Disclaimer: My blog posts may lean a little to the baby side for a few weeks.
5. Cliché. A writer is generally supposed to avoid cliché characters, but raising a baby seems to be a shroud of deliberate rituals. You want to give your detective some sort of quirk (a funny limp, a cute psychiatric anxiety disorder, or even a heart-warming addiction to over-the-counter medication) to make him stand out in the motley crowd of fictional detectives, but your baby you just want to be unabashedly stereotypical–fat and happy.
4. Character Arc. You have at least a vague idea of who your character will become when you start out.

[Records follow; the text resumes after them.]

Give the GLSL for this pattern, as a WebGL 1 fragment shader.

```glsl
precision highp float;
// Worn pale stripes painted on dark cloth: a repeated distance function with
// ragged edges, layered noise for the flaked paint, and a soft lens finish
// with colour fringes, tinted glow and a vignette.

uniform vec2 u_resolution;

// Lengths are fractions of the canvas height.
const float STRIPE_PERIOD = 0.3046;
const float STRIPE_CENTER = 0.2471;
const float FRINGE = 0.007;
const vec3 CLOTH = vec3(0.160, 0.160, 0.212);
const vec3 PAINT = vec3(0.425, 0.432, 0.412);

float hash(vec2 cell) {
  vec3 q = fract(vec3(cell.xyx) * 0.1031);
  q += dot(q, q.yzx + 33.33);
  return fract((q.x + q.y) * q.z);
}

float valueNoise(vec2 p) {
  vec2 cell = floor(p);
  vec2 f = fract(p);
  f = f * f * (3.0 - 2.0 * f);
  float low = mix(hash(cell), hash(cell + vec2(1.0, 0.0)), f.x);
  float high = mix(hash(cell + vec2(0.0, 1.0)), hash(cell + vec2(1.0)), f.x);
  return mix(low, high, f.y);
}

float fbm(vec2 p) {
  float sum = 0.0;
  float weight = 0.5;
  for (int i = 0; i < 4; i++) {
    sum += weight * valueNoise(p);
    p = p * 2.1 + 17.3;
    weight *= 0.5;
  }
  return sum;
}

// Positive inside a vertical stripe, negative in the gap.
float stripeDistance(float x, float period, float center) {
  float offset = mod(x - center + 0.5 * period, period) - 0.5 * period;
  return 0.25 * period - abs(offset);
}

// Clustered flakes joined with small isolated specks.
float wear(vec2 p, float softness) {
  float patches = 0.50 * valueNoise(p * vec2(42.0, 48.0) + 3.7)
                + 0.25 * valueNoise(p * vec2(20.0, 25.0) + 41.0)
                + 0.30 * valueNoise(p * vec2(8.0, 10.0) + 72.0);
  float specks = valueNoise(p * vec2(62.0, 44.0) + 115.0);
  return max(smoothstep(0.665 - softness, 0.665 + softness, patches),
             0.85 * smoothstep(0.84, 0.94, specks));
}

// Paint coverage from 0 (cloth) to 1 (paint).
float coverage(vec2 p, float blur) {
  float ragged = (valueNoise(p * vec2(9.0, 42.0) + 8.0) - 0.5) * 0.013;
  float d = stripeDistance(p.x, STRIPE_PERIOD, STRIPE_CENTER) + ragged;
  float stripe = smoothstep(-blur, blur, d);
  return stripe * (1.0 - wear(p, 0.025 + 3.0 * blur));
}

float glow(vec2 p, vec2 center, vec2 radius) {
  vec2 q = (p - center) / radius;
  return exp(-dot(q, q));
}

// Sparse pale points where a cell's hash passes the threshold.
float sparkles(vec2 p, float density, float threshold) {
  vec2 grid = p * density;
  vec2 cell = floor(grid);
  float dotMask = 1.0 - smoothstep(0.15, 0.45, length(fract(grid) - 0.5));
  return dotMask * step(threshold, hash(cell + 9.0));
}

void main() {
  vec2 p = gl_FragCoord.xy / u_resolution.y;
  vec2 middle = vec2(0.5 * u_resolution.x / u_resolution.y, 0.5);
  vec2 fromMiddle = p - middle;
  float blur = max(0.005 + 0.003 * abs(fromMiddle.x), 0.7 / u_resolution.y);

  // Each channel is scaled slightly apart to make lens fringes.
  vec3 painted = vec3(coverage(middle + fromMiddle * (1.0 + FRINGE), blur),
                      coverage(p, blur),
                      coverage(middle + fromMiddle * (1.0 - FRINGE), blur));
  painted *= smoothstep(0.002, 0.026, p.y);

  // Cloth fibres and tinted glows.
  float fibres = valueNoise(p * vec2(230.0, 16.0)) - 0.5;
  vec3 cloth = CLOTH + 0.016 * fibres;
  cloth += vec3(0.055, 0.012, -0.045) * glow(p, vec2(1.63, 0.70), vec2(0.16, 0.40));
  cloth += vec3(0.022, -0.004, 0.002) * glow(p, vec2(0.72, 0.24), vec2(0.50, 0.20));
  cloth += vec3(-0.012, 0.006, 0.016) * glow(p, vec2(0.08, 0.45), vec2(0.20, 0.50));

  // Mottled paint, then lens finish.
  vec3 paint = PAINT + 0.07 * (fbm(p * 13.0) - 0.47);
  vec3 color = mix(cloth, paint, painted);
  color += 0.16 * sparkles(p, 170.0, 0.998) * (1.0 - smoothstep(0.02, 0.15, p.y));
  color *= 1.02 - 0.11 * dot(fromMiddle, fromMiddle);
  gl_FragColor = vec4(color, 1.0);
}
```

She starts out shy yet sassy, but after 250 pages of trials and tribulations, she has become confident and sassy. Your babies, you can only toss wild guesses as to who they will become.
3. Conflict. Conflict is drama, they say. You want your characters to face painful obstacles. You want them to suffer, so their triumphs will taste all the sweeter. Your babies, you want their lives to be smooth as a gosling’s butt.
2. Poop. Fictional characters don’t poop, usually. Not on the page. There are some notable exceptions, but for the most part you don’t get into that part of your characters’ lives. It turns out that babies, on the other hand, are about very little else.
1. Kill your babies, they say about writing. But please, not literally.